Quality of wheat grain is a complex trait that depends mostly on the quantity and quality of protein and unified interactions between high molecular glutenin, gliadin, low molecular glutenins and abiotic stresses. The objective of this study was to evaluate the effects of genotype, environment and genotype × environment interaction on quality and some agronomic traits in wheat. Twenty divergent genotypes of winter wheat, per five from Serbia, Russia, France and Hungary were analysed in this paper. Variability was observed for quality (grain protein content and sedimentation) and agronomic traits (thousand-grain weight and test weight) in three growing seasons (2007/08, 2008/09 and 2009/10). Genotypes were statistically analysed [basic statistical parameters, AMMI biplot for the content of protein, correlation and Principal Component Analysis (PCA)] in order to assess the impact of different growing seasons on selected cultivars. AMMI analysis determined that 2008/09 was very significant for most of the genotypes. The Hungarian cultivar GK-Zugoly had the highest grain protein content (14.4%). Correlation analysis showed different relationships between the traits. PCA indicated that the total variation reflected the first two components represented with 80%, but the first principal component was more important. Results of this paper indicate that the varieties MV-Csardas and Pamyati Kalinenko can be used as a good source of genetic material for future breeding program for agro-ecological conditions of Vojvodina.
Authors:S. Sareen, R. Munjal, N. Singh, B. Singh, R. Verma, B. Meena, J. Shoran, A. Sarial, and S. Singh
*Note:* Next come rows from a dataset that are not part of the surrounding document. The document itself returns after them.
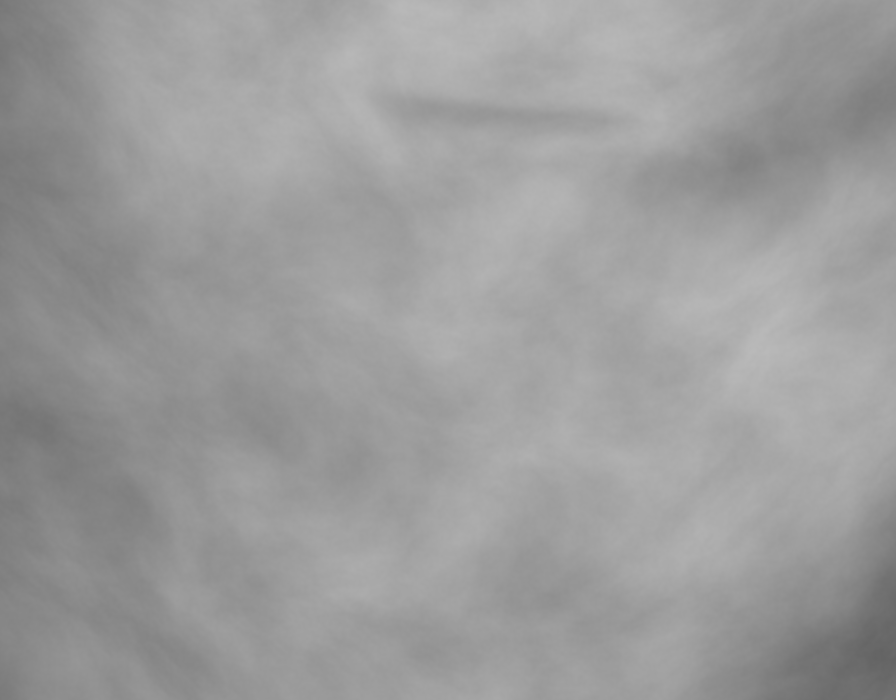
Reproduce this texture procedurally as a WebGL 2 fragment shader.

```glsl
#version 300 es
precision highp float;
// Soft grey, mottled haze: broad shading with a dim left edge and lower right corner,
// cloudy patches from warped gradient noise that follow a shallow bowl-shaped flow,
// and two faint dark wisps curving through the upper right.

uniform vec2 u_resolution;
out vec4 fragColor;

const float BASE_TONE = 0.634;
const float LEFT_SHADE = 0.14;
const float LEFT_FALLOFF = 0.24;
const float CORNER_SHADE = 0.22;
const float TOP_GLOW = 0.066;
const float SIDE_GLOW = 0.04;
const float UPPER_WISP = 0.075;
const float LOWER_WISP = 0.10;
const float PATCH_SCALE = 5.5;
const float PATCH_CONTRAST = 0.068;
const float BROAD_SCALE = 2.3;
const float BROAD_CONTRAST = 0.045;
const float GRAIN_SCALE = 150.0;
const float GRAIN_CONTRAST = 0.008;
const float FLOW_BEND = 0.4;
const float FLOW_CENTER = 0.7;
const float ASPECT = 1.28;
const int OCTAVES = 5;

vec2 gradientAt(vec2 cell) {
  vec3 q = fract(cell.xyx * vec3(0.1031, 0.1030, 0.0973));
  q += dot(q, q.yzx + 33.33);
  float angle = 6.28318 * fract((q.x + q.y) * q.z);
  return vec2(cos(angle), sin(angle));
}

float gradientNoise(vec2 p) {
  vec2 cell = floor(p);
  vec2 f = p - cell;
  vec2 blend = f * f * f * (f * (f * 6.0 - 15.0) + 10.0);
  float a = dot(gradientAt(cell), f);
  float b = dot(gradientAt(cell + vec2(1, 0)), f - vec2(1, 0));
  float c = dot(gradientAt(cell + vec2(0, 1)), f - vec2(0, 1));
  float d = dot(gradientAt(cell + vec2(1, 1)), f - vec2(1, 1));
  return mix(mix(a, b, blend.x), mix(c, d, blend.x), blend.y);
}

float cloudNoise(vec2 p) {
  float sum = 0.0;
  float amplitude = 1.0;
  for (int i = 0; i < OCTAVES; i++) {
    sum += amplitude * gradientNoise(p);
    p = mat2(1.92, 0.56, -0.56, 1.92) * p + 17.3;
    amplitude *= 0.6;
  }
  return sum;
}

float glow(vec2 p, vec2 center, vec2 radius) {
  vec2 q = (p - center) / radius;
  return exp(-dot(q, q));
}

// Soft band around a curve; sharper above than below
float wisp(float offset, float above, float below) {
  float q = offset / (offset > 0.0 ? above : below);
  return exp(-q * q);
}

void main() {
  vec2 p = gl_FragCoord.xy / u_resolution.y;
  p.x *= ASPECT * u_resolution.y / u_resolution.x;

  // Bowl-shaped flow, stretched along its direction
  float fromCenter = p.x - FLOW_CENTER;
  vec2 flow = vec2(p.x * 0.8, p.y - FLOW_BEND * fromCenter * fromCenter) + 9.0;
  vec2 warp = vec2(gradientNoise(flow * 5.0), gradientNoise(flow * 5.0 + 31.7));
  vec2 drift = flow + 0.05 * warp;

  // Broad shading
  float tone = BASE_TONE;
  tone -= LEFT_SHADE * exp(-p.x / LEFT_FALLOFF);
  tone += TOP_GLOW * glow(p, vec2(0.55, 0.96), vec2(0.42, 0.32));
  tone += SIDE_GLOW * glow(p, vec2(1.08, 0.43), vec2(0.32, 0.22));
  float cornerDepth = dot(p - vec2(1.0, 0.0), vec2(0.79, -0.61)) + 0.05 * warp.x;
  tone -= CORNER_SHADE * smoothstep(-0.1, 0.23, cornerDepth);
  tone -= 0.06 * glow(p, vec2(1.28, 1.0), vec2(0.3, 0.12));

  // Curved dark wisps
  float ripple = 0.025 * warp.y;
  float upperOffset = p.y - (0.862 - 0.12 * (p.x - 0.52)) + ripple;
  float upperFade = smoothstep(0.46, 0.66, p.x) * (1.0 - smoothstep(0.66, 1.05, p.x));
  tone -= UPPER_WISP * upperFade * wisp(upperOffset, 0.015, 0.028);
  float bend = p.x - 0.88;
  float lowerOffset = p.y - (0.745 + 0.7 * bend * bend) + ripple;
  float lowerFade = smoothstep(0.62, 1.25, p.x);
  float lowerWidth = mix(0.02, 0.06, lowerFade);
  tone -= LOWER_WISP * (0.15 + lowerFade) * smoothstep(0.62, 0.75, p.x)
        * wisp(lowerOffset, lowerWidth, lowerWidth * 1.2);

  // Cloudy patches and faint grain
  tone += BROAD_CONTRAST * gradientNoise(drift * BROAD_SCALE + 4.6);
  tone += PATCH_CONTRAST * cloudNoise(drift * PATCH_SCALE);
  tone += GRAIN_CONTRAST * gradientNoise(p * GRAIN_SCALE);

  fragColor = vec4(vec3(clamp(tone, 0.0, 1.0)), 1.0);
}
```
Terminal heat, which is referred as increase in temperature during grain filling, is one of the important stress factors for wheat production. Current estimates indicate that wheat crop grown on around 13.5mha in India is affected by heat stress. In order to meet the challenges of high temperature ahead of global warming, concerted efforts are needed to evaluate germplasm for heat tolerance and identify and develop genotypes suitable for such stressed environments. The advanced wheat genotypes developed for stress and normal environments by different research centers were evaluated across 7 locations representing varied agroclimatic zones during 2007–08 and 2008–09 to study their adaptability for heat stress and non-stress environments. The additive main effects and multiplicative interaction analysis for G × E interactions revealed differences amongst locations to phenology and grain yield. Genotype RAJ 4083 developed for cultivation under late sown conditions in peninsular zone was also found adaptable to timely sown conditions. Similarly, HD 2733 a cultivar of NEPZ timely sown conditions and PBW 574 an advanced breeding line of NWPZ late sown conditions was found adapted to Peninsular zone. The cultivar RAJ 3765 showed specific adaptability to Pantnagar in NWPZ. Genotype NW 3069 developed for NEPZ timely sown conditions have shown adaptability to number of locations; timely sown conditions at Karnal and Hisar in NWPZ and Niphad in PZ. Likewise, WH 1022 developed for NEPZ late sown conditions exhibited specific adaptability to all timely sown locations in NWPZ.